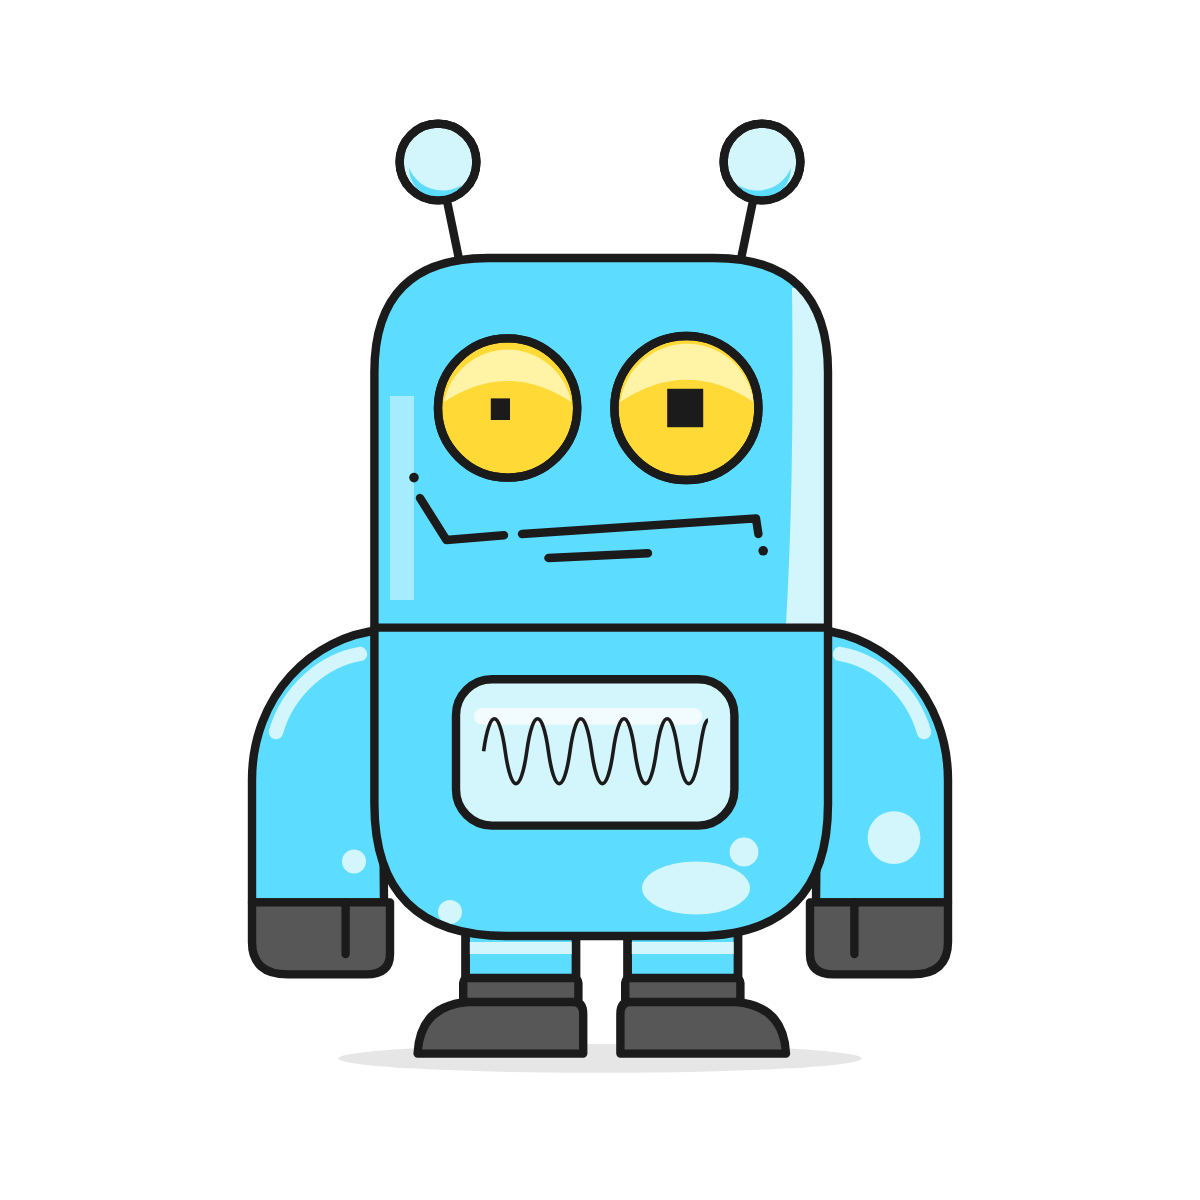
<!DOCTYPE html>
<html lang="en">
<head>
<meta charset="utf-8">
<title>Blue Robot</title>
<link rel="stylesheet" href="https://fonts.googleapis.com/css2?family=Nunito&display=swap">
<style>
  :root {
    --paper: #ffffff;
    --ink: #1b1b1b;
    --robot-blue: #5cdcff;
    --robot-glow: #d3f6fd;
    --eye-yellow: #ffd935;
    --eye-shine: #fff3a6;
    --metal-grey: #575757;
    --metal-shade: #444444;
    --ground-shadow: #e6e6e6;
  }
  html, body {
    margin: 0;
    padding: 0;
    width: 1200px;
    height: 1200px;
    overflow: hidden;
    background: var(--paper);
    font-family: "Nunito", sans-serif;
  }
  .canvas { display: block; width: 1200px; height: 1200px; }
  .outline { stroke: var(--ink); stroke-width: 7; stroke-linejoin: round; stroke-linecap: round; }
  .body-fill { fill: var(--robot-blue); }
  .glow-fill { fill: var(--robot-glow); }
  .metal-fill { fill: var(--metal-grey); }
  .line { fill: none; stroke: var(--ink); stroke-width: 7; stroke-linecap: round; stroke-linejoin: round; }
</style>
</head>
<body>
<svg class="canvas" viewBox="0 0 1000 1000" role="img" aria-label="Cartoon blue robot with antennae and yellow eyes">
  <defs>
    <g id="antenna">
      <line x1="372" y1="165" x2="385" y2="228" class="line"/>
      <circle cx="365" cy="135" r="32" class="glow-fill outline"/>
      <path d="M341 140 a24 24 0 0 0 44 14 a30 30 0 0 1 -44 -14z" class="body-fill"/>
      <circle cx="365" cy="135" r="32" fill="none" class="outline"/>
    </g>
    <g id="arm">
      <path d="M318 525 C260 530 210 580 210 650 L210 752 L320 752 Z" class="body-fill outline"/>
      <path d="M230 610 C240 575 270 550 300 545" fill="none" stroke="var(--robot-glow)" stroke-width="12" stroke-linecap="round"/>
      <path d="M210 752 L325 752 L325 795 Q325 812 305 812 L240 812 Q210 812 210 785 Z" class="metal-fill outline"/>
      <line x1="288" y1="752" x2="288" y2="795" class="line"/>
    </g>
    <g id="leg">
      <rect x="388" y="770" width="92" height="55" class="body-fill outline"/>
      <line x1="388" y1="790" x2="480" y2="790" stroke="var(--robot-glow)" stroke-width="10"/>
      <rect x="388" y="770" width="92" height="55" fill="none" class="outline"/>
      <rect x="386" y="815" width="96" height="22" rx="4" class="metal-fill outline"/>
      <path d="M348 878 Q350 838 390 835 L478 835 Q486 835 486 845 L486 878 Z" class="metal-fill outline"/>
    </g>
    <clipPath id="torso-clip">
      <path d="M312 310 Q312 215 407 215 L595 215 Q690 215 690 310 L690 670 Q690 780 580 780 L422 780 Q312 780 312 670 Z"/>
    </clipPath>
  </defs>

  <ellipse class="ground-shadow" cx="500" cy="882" rx="218" ry="12" fill="var(--ground-shadow)"/>

  <g class="antennae">
    <use href="#antenna"/>
    <use href="#antenna" transform="translate(1000 0) scale(-1 1)"/>
  </g>

  <g class="arms">
    <use href="#arm"/>
    <use href="#arm" transform="translate(1000 0) scale(-1 1)"/>
  </g>

  <g class="legs">
    <use href="#leg"/>
    <use href="#leg" transform="translate(1003 0) scale(-1 1)"/>
  </g>

  <g class="torso">
    <path d="M312 310 Q312 215 407 215 L595 215 Q690 215 690 310 L690 670 Q690 780 580 780 L422 780 Q312 780 312 670 Z" class="body-fill"/>
    <g clip-path="url(#torso-clip)">
      <path d="M660 240 L700 240 L700 520 L655 520 Q662 400 660 240Z" class="glow-fill"/>
      <path d="M325 330 L345 330 L345 500 L325 500Z" class="glow-fill" opacity="0.6"/>
      <ellipse cx="580" cy="740" rx="45" ry="22" class="glow-fill"/>
      <circle cx="620" cy="710" r="12" class="glow-fill"/>
      <circle cx="375" cy="760" r="10" class="glow-fill"/>
    </g>
    <path d="M312 310 Q312 215 407 215 L595 215 Q690 215 690 310 L690 670 Q690 780 580 780 L422 780 Q312 780 312 670 Z" fill="none" class="outline"/>
    <line x1="312" y1="523" x2="690" y2="523" class="line"/>
    <circle cx="745" cy="698" r="22" class="glow-fill"/>
    <circle cx="295" cy="718" r="10" class="glow-fill"/>
  </g>

  <g class="eyes">
    <circle cx="423" cy="340" r="58" fill="var(--eye-yellow)" class="outline"/>
    <path d="M370 335 A54 54 0 0 1 476 335 Q423 300 370 335Z" fill="var(--eye-shine)"/>
    <circle cx="423" cy="340" r="58" fill="none" class="outline"/>
    <rect x="409" y="332" width="16" height="18" fill="var(--ink)"/>

    <circle cx="572" cy="340" r="60" fill="var(--eye-yellow)" class="outline"/>
    <path d="M517 335 A56 56 0 0 1 628 335 Q572 298 517 335Z" fill="var(--eye-shine)"/>
    <circle cx="572" cy="340" r="60" fill="none" class="outline"/>
    <rect x="556" y="324" width="30" height="32" fill="var(--ink)"/>
  </g>

  <g class="mouth">
    <circle cx="345" cy="398" r="4" fill="var(--ink)"/>
    <polyline points="350,415 372,450 420,446" class="line"/>
    <polyline points="435,445 630,432 632,445" class="line"/>
    <line x1="457" y1="465" x2="540" y2="461" class="line"/>
    <circle cx="636" cy="459" r="4" fill="var(--ink)"/>
  </g>

  <g class="chest-panel">
    <rect x="380" y="566" width="232" height="122" rx="30" class="glow-fill outline"/>
    <rect x="395" y="590" width="190" height="14" rx="7" fill="#ffffff" opacity="0.7"/>
    <path d="M403 626 C408 590 416 590 421 626 C426 662 434 662 439 626 C444 590 452 590 457 626 C462 662 470 662 475 626 C480 590 488 590 493 626 C498 662 506 662 511 626 C516 590 524 590 529 626 C534 662 542 662 547 626 C552 590 560 590 565 626 C570 662 578 662 583 626 C586 606 588 600 590 600" fill="none" stroke="var(--ink)" stroke-width="3"/>
  </g>
</svg>
</body>
</html>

=======

» **ABOUT THIS EXERCISE**: Read the lines above. Gather those in which the string "eyes" is found.

» **EXERCISE RESULT**:
<svg class="canvas" viewBox="0 0 1000 1000" role="img" aria-label="Cartoon blue robot with antennae and yellow eyes">
  <g class="eyes">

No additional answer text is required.